**YOUR OBJECTIVE**.
All lines from the one containing "453L909 533L1019 433C1070" down to the one containing "1038C180 985 210", both ends included, are to be given again exactly; omit the rest of the listing below.

───── RECORD EXCERPTS

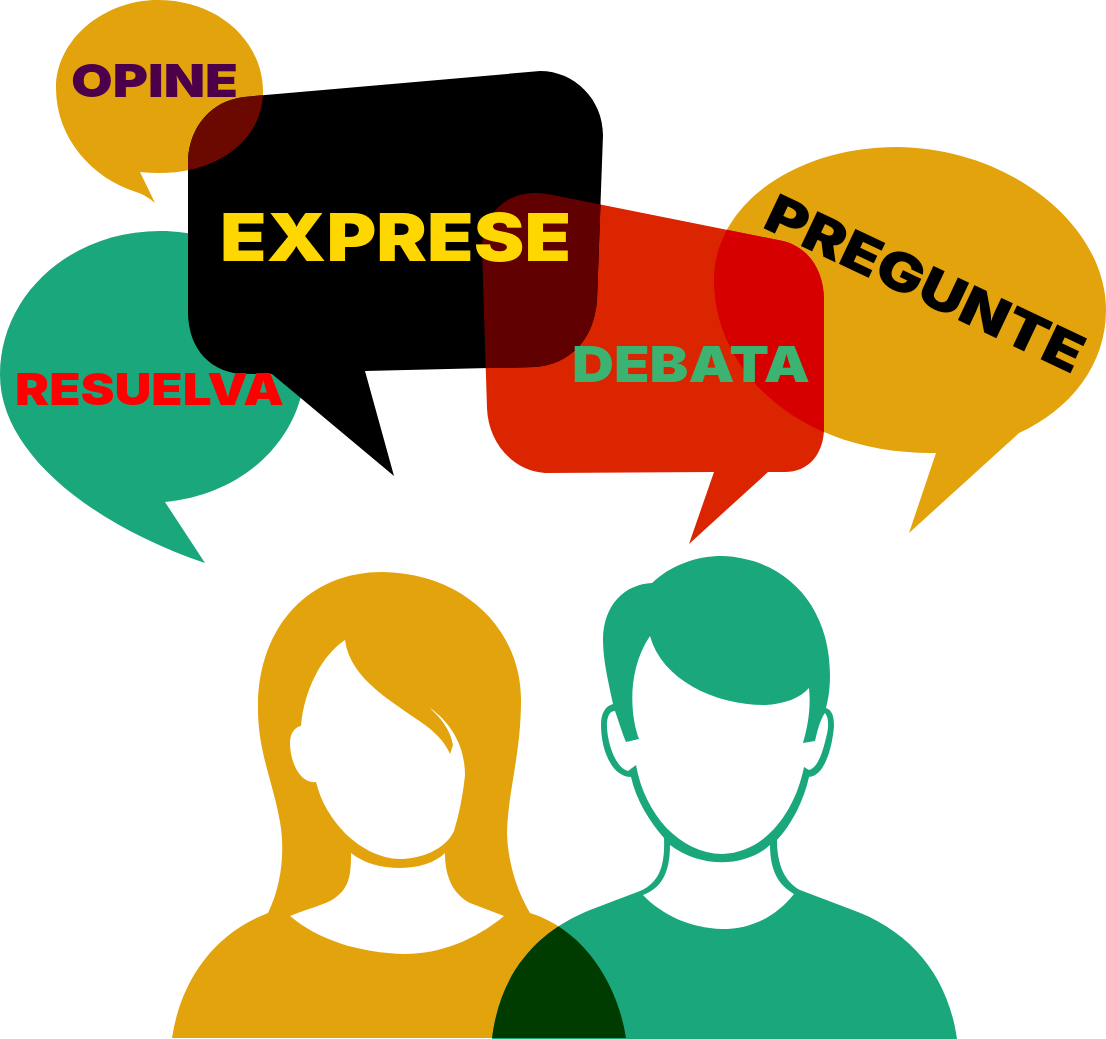
<!DOCTYPE html>
<html lang="es">
<head>
<meta charset="utf-8">
<title>Opine, exprese, debata</title>
<style>
:root {
  --paper: #ffffff;
  --mustard: #e2a30c;
  --green: #1ba77c;
  --red: #db2400;
  --black: #000000;
  --mustard-on-black: #6b0900;
  --red-on-black: #600000;
  --red-on-mustard: #d60000;
  --shirts-overlap: #003c00;
  --plum: #4b0049;
  --yellow: #ffd700;
  --bright-red: #ff0000;
  --mint: #3cb371;
}
html, body { margin: 0; background: var(--paper); overflow: hidden; }
.poster { display: block; width: 1106px; height: 1039px; }
.mustard { fill: var(--mustard); }
.green { fill: var(--green); }
.red { fill: var(--red); }
.black { fill: var(--black); }
.paper { fill: var(--paper); }
.words { font-family: Inter, Roboto, sans-serif; font-weight: 900; }
</style>
</head>
<body>
<svg class="poster" viewBox="0 0 1106 1039" width="1106" height="1039">
  <defs>
    <path id="bubble-opine" d="M140 172L155 203Q146 195 136 192C92 178 56 138 56 88C56 40 103 0 158 0C217 0 263 40 263 92C263 142 212 180 140 172Z"/>
    <path id="bubble-resuelva" d="M165 502L205 563C90 524 0 452 0 375C0 295 70 231 160 231C245 231 305 290 305 365C305 436 245 495 165 502Z"/>
    <path id="bubble-exprese" d="M244 97L540 71C575 71 603 100 603 135L597 300C594 340 570 364 535 367L365 371L394 476L272 374H246C212 374 188 350 188 312V160C190 125 212 101 244 97Z"/>
    <path id="bubble-debata" d="M535 193Q544 193 553 195L783 241C808 247 824 270 824 300V430C823 455 808 472 785 472H768L689 544L714 472L545 473C510 470 488 440 487 408L482 250C482 215 505 193 535 193Z"/>
    <path id="bubble-pregunte" d="M936 453L909 533L1019 433C1070 410 1106 365 1106 310C1106 225 1010 148 897 147C795 147 714 205 714 280C714 372 800 455 936 453Z"/>
    <path id="woman-outline" d="M172 1038C180 985 210 935 268 913C282 885 285 850 280 822C274 785 257 750 258 705C259 625 310 572 382 572C465 573 521 630 521 700C521 755 508 790 507 833C508 865 518 893 530 913C585 930 618 985 626 1038Z"/>
    <path id="man-outline" d="M492 1039C500 970 540 930 590 910L640 891C660 882 665 865 664 838C650 822 636 800 631 777C612 777 601 750 601 725C601 712 606 706 613 704C608 680 603 660 603 640C603 605 625 584 652 583C670 566 695 556 722 556C785 558 830 605 830 675C830 690 828 700 826 708C832 710 834 716 834 726C832 750 824 776 809 777C804 800 792 824 777 840C777 865 785 882 800 890L850 909C910 930 948 975 957 1039Z"/>
    <clipPath id="inside-exprese"><use href="#bubble-exprese"/></clipPath>
    <clipPath id="inside-debata"><use href="#bubble-debata"/></clipPath>
    <clipPath id="inside-woman"><use href="#woman-outline"/></clipPath>
  </defs>

  <g id="speech-bubbles">
    <use href="#bubble-opine" class="mustard"/>
    <use href="#bubble-resuelva" class="green"/>
    <use href="#bubble-pregunte" class="mustard"/>
    <use href="#bubble-debata" class="red"/>
    <use href="#bubble-exprese" class="black"/>
    <use href="#bubble-opine" fill="var(--mustard-on-black)" clip-path="url(#inside-exprese)"/>
    <use href="#bubble-debata" fill="var(--red-on-black)" clip-path="url(#inside-exprese)"/>
    <use href="#bubble-pregunte" fill="var(--red-on-mustard)" clip-path="url(#inside-debata)"/>
  </g>

  <g id="bubble-words" class="words">
    <text x="71" y="97" font-size="46" textLength="167" lengthAdjust="spacingAndGlyphs" fill="var(--plum)">OPINE</text>
    <text x="220" y="261" font-size="66" textLength="351" lengthAdjust="spacingAndGlyphs" fill="var(--yellow)">EXPRESE</text>
    <text x="15" y="405" font-size="44" textLength="269" lengthAdjust="spacingAndGlyphs" fill="var(--bright-red)">RESUELVA</text>
    <text x="572" y="382" font-size="50" textLength="238" lengthAdjust="spacingAndGlyphs" fill="var(--mint)">DEBATA</text>
    <text transform="translate(761 227) rotate(25.3)" font-size="53" textLength="345" lengthAdjust="spacingAndGlyphs" fill="var(--black)">PREGUNTE</text>
  </g>

  <g id="people">
    <g id="woman">
      <use href="#woman-outline" class="mustard"/>
      <path id="woman-face" class="paper" d="M345 640C350 680 395 703 425 725C440 736 446 745 450 754L453 745C450 728 440 718 430 708C450 722 465 745 465 775C463 795 459 815 454 831C445 850 420 859 400 859C360 858 325 820 316 782C300 784 290 762 290 743C290 733 295 727 301 726C304 690 322 655 345 640Z"/>
      <path id="woman-neck" class="paper" d="M351 853C375 873 425 873 445 853C445 880 455 895 470 903L504 916C475 940 440 954 405 954C360 953 318 940 290 916C310 908 320 906 330 901C350 890 351 875 351 853Z"/>
    </g>
    <g id="man">
      <use href="#man-outline" class="green"/>
      <path id="man-face" class="paper" d="M650 636C662 680 715 705 765 705C785 704 800 698 809 688C811 708 808 725 803 743L815 741C818 728 821 718 825 713C829 718 829 727 826 738C822 755 817 768 809 770L804 767C795 812 765 853 722 854C680 853 645 815 636 765L628 771C615 768 606 740 607 722C608 714 611 711 615 711C619 722 622 733 626 742L639 739C630 715 627 670 650 636Z"/>
      <path id="man-ear-folds" class="green" d="M626 742L640 739L636 744Q631 748 635 755L635 767L629 771ZM815 741L803 743L806 747Q802 751 803 758L804 768L809 770Z" fill-opacity="0"/>
      <path id="man-neck" class="paper" d="M670 845C700 868 745 868 770 845C770 870 778 885 794 894C775 918 750 929 722 929C690 928 662 915 643 895C662 888 670 872 670 845Z"/>
    </g>
    <use href="#man-outline" fill="var(--shirts-overlap)" clip-path="url(#inside-woman)"/>
  </g>
</svg>
</body>
</html>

──────────

**PROBLEM SOLUTION**.
    <path id="bubble-pregunte" d="M936 453L909 533L1019 433C1070 410 1106 365 1106 310C1106 225 1010 148 897 147C795 147 714 205 714 280C714 372 800 455 936 453Z"/>
    <path id="woman-outline" d="M172 1038C180 985 210 935 268 913C282 885 285 850 280 822C274 785 257 750 258 705C259 625 310 572 382 572C465 573 521 630 521 700C521 755 508 790 507 833C508 865 518 893 530 913C585 930 618 985 626 1038Z"/>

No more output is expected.